When a duty to assist error is detected during the Higher-Level Review, veterans may receive a notice saying the claim is being deferred for additional development.  As previously mentioned, the Board may also remand a VA decision based on a duty to assist error.

Veterans should be on the look out for information about attending an additional C&P exam or forms from VA requesting authorization for the release of private medical records.

It is important to note that the duty to assist error must be pre-decisional, meaning it occurred prior to the Agency of Original Jurisdiction (e.g., Regional Office) adjudication on appeal.  In other words, the only evidence that can be looked at for duty to assist errors must already be in the file prior to the initial decision.

For example, say a veteran never explained that he had service-related symptoms until after a rating decision.  As a result, the Regional Office did not get a medical opinion and denied the veteran’s claim.  In the new appeals system, this would not be considered a duty to assist error.

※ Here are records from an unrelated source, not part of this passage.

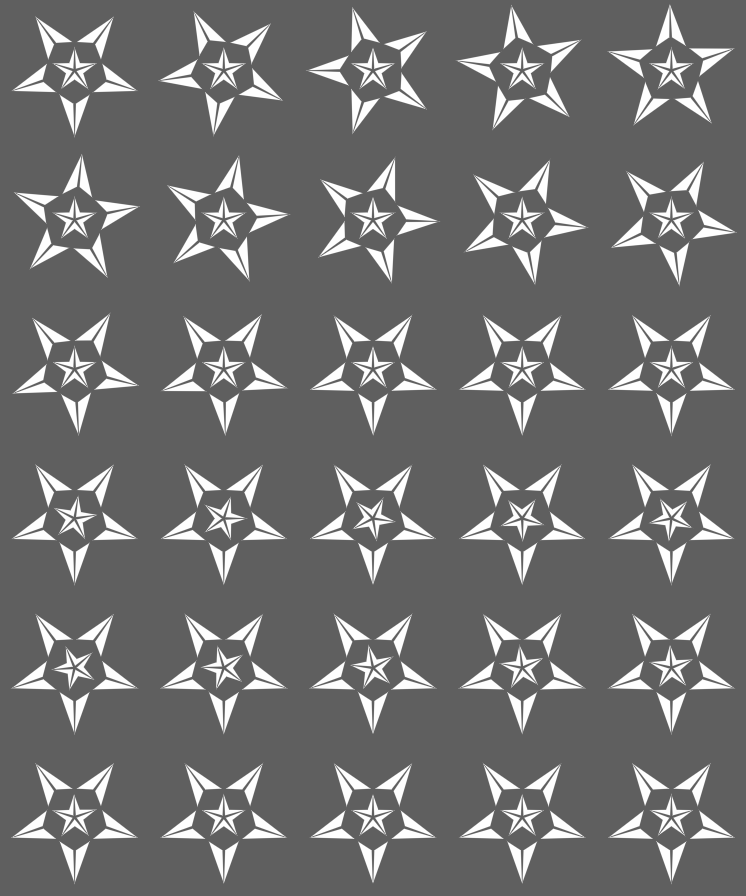
This pattern is drawn by a WebGL 2 fragment shader. Its source:

```glsl
#version 300 es
precision highp float;

#define GRID vec2(5.0, 6.0)
#define CENTER_SHIFT vec2(0.0, 0.028)
#define OUTER_RADIUS 0.437
#define OUTER_CORNER vec2(0.099, 0.164)
#define OUTER_NOTCH 0.222
#define INNER_RADIUS 0.146
#define INNER_VALLEY 0.061
#define GAP 0.009
#define TIP_GAP 0.002
#define TURN_FRAMES 12.5
#define INNER_START 14.0

uniform vec2 u_resolution;
out vec4 fragColor;

const float PI = 3.14159265;
const float SECTOR = 2.0 * PI / 5.0;
const vec3 GROUND = vec3(0.373);
const vec3 WHITE = vec3(0.995);

// Signed distance to the line a-b, positive on its right side
float rightOf(vec2 p, vec2 a, vec2 b) {
    vec2 e = normalize(b - a);
    return dot(p - a, vec2(e.y, -e.x));
}

// Fold the plane into half an arm, its axis along +y; heading is clockwise from up
vec2 foldArm(vec2 p, float heading) {
    float a = atan(p.x, p.y) - heading;
    a = abs(mod(a + 0.5 * SECTOR, SECTOR) - 0.5 * SECTOR);
    return length(p) * vec2(sin(a), cos(a));
}

// Split, notched arm of the large star
float outerShard(vec2 p) {
    vec2 tip = vec2(TIP_GAP, OUTER_RADIUS);
    vec2 notch = vec2(GAP, OUTER_NOTCH);
    float slope = rightOf(p, tip, OUTER_CORNER);
    float base = rightOf(p, OUTER_CORNER, notch);
    float split = rightOf(p, notch, tip);
    // The corners wind clockwise, so the inside lies to the right
    return max(max(-slope, -base), -split);
}

// Small star cut by tapering spokes from its center to its tips
float innerStar(vec2 p) {
    vec2 tip = vec2(TIP_GAP, INNER_RADIUS);
    vec2 valley = INNER_VALLEY * vec2(sin(0.5 * SECTOR), cos(0.5 * SECTOR));
    float slope = rightOf(p, tip, valley);
    float spoke = rightOf(p, vec2(GAP, 0.0), tip);
    return max(-slope, -spoke);
}

// One fifth of a turn that slows to rest
float easedTurn(float step) {
    return SECTOR * sin(0.5 * PI * clamp(step / TURN_FRAMES, 0.0, 1.0));
}

void main() {
    // Cells, numbered row by row from the top left
    vec2 grid = gl_FragCoord.xy / u_resolution * GRID;
    vec2 cell = floor(grid);
    float frame = cell.x + GRID.x * (GRID.y - 1.0 - cell.y);
    vec2 cellSize = u_resolution / GRID;
    vec2 p = (fract(grid) - 0.5) * cellSize / cellSize.y - CENTER_SHIFT;

    // The large star turns first, then the small one
    float outer = outerShard(foldArm(p, PI + easedTurn(frame)));
    float inner = innerStar(foldArm(p, easedTurn(frame - INNER_START)));

    float pixel = 1.0 / cellSize.y;
    float ink = 1.0 - smoothstep(-0.7 * pixel, 0.7 * pixel, min(outer, inner));
    fragColor = vec4(mix(GROUND, WHITE, ink), 1.0);
}
```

How VA Corrects Duty to Assist Errors

If VA gives an inadequate explanation for not helping the veteran gather evidence, the rating decision can be challenged on this basis.  To correct these errors, the Higher-Level Review senior VA employee or the Board may instruct the Regional Office or the Agency of Original Jurisdiction (AOJ) to obtain additional evidence or an advisory medical opinion.

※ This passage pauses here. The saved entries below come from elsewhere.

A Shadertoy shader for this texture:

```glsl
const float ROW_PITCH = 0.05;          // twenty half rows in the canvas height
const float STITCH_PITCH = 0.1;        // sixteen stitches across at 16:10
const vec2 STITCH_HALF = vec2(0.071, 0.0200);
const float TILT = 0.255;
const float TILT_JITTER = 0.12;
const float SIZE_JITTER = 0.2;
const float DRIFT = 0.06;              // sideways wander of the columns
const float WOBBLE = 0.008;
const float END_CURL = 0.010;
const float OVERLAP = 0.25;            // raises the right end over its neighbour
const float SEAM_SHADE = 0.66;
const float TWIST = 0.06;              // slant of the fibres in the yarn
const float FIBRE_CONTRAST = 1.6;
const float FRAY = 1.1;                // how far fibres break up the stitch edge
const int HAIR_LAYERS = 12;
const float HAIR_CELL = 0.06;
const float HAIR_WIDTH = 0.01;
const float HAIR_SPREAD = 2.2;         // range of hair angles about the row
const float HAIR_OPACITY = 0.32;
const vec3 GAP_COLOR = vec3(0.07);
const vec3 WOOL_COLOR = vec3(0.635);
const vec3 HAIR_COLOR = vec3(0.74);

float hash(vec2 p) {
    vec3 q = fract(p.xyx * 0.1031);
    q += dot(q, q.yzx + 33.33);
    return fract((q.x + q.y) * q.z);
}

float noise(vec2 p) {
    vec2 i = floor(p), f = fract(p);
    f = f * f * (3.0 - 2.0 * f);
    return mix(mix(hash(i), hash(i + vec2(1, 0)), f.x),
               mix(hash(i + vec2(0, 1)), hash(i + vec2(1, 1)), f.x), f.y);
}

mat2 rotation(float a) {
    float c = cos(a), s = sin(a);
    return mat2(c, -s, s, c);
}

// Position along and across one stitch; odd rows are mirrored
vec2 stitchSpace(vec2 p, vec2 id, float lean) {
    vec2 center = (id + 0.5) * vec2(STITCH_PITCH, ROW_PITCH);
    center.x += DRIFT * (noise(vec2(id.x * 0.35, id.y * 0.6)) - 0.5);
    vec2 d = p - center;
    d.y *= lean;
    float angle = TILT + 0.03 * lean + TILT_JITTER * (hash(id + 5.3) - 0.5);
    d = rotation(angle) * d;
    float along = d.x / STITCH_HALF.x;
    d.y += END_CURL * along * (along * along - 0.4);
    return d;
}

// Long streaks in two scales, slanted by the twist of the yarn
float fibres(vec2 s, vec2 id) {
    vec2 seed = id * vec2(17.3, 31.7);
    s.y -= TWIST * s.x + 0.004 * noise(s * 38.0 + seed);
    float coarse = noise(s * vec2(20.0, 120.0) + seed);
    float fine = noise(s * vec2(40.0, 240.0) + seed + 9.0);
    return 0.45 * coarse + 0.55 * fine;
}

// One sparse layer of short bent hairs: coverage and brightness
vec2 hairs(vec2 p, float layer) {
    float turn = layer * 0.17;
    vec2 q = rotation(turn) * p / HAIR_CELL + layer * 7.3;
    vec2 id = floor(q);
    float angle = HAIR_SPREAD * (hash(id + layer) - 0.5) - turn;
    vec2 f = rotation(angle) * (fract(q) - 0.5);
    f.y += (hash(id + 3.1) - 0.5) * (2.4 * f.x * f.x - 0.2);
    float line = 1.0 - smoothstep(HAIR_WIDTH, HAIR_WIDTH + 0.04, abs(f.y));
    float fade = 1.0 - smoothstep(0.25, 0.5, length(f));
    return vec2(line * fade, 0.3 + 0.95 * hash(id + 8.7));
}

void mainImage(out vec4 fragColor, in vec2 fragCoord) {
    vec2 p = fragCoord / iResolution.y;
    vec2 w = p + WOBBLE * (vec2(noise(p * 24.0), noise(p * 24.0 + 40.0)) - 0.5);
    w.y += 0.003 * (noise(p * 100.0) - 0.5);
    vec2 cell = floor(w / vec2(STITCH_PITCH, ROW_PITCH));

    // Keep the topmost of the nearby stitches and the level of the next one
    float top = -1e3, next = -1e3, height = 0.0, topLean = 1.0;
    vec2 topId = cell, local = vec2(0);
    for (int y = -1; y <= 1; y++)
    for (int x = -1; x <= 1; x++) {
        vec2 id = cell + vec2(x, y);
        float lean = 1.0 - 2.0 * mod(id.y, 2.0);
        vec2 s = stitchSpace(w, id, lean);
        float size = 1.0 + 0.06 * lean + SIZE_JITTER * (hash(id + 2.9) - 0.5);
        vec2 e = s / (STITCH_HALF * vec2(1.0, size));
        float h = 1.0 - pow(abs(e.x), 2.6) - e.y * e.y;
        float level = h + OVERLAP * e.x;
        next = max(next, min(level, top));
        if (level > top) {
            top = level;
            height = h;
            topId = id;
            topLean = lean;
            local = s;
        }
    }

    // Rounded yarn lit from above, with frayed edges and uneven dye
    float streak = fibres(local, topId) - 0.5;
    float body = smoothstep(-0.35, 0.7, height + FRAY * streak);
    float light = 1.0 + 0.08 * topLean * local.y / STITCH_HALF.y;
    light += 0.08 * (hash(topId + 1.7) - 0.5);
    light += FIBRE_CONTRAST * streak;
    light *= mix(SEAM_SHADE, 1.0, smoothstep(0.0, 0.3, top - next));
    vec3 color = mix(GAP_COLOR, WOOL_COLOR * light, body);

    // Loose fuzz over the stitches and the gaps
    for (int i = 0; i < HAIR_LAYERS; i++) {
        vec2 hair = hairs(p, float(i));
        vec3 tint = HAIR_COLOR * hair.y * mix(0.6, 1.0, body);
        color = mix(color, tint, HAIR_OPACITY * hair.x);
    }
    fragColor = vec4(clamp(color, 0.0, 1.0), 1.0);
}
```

If the Board remands an appeal for correction of a duty to assist error, the appeal is not automatically returned to the Board following development.  Instead, the AOJ will readjudicate the pending appeal.  It will only be returned to the Board if the claimant files another Notice of Disagreement within one year of the AOJ’s readjudication.

VA’s Duty to Assist: Legacy System

What is VA’s Legacy System?

While new appeals are handled exclusively under the AMA system, appeals for VA decisions dated before February 19, 2019 may still be processed through the Legacy VA appeals system.  Veterans can track their claim status through VA to determine if their appeal is being processed under the Legacy or AMA system.

Veterans appealing through the legacy system can still opt into the new system during certain points in the process.

Duty to Assist: Legacy vs. Appeals Reform

Just like in the new appeals system, the Legacy system requires VA to assist in the development of a veteran’s claim.  However, there are a few key differences.

In the Legacy appeals system, the veteran can provide information about their symptoms in their Notice of Disagreement or other submissions after the rating decision.  The Board of Veterans’ Appeals will then remand to comply with the duty to assist.  In the new system, the duty only applies during the initial and supplemental claims.

Additionally, the Legacy appeals system allows for independent medical opinions (IMOs) during the Board review.  If the Board discovers that some medical questions have been left unanswered or prior examinations were inadequate, the Board may request an IMO from a doctor of a specialty relevant to the pending appeal.  These medical opinions are not exams that a veteran must attend, but rather a review of the evidence currently of record.  IMOs cannot be requested in the AMA system at the Board level.

Do You Need Help Developing Your Appeal?

If VA failed in its duty to assist and denied your claim, Chisholm Chisholm & Kilpatrick LTD may be able to help you secure disability benefits.  The team of accredited veterans’ advocates and lawyers understand what is needed to establish service connection and can help obtain the relevant evidence to develop your appeal.

Call CCK today at 800-544-9144 for a free case review.

About the Author

Bio photo of Kaitlyn Degnan

Kaitlyn joined CCK in September of 2017 as an Associate Attorney. Her practice focuses on representing disabled veterans before the United States Court of Appeals for Veterans Claims.

See more about Kaitlyn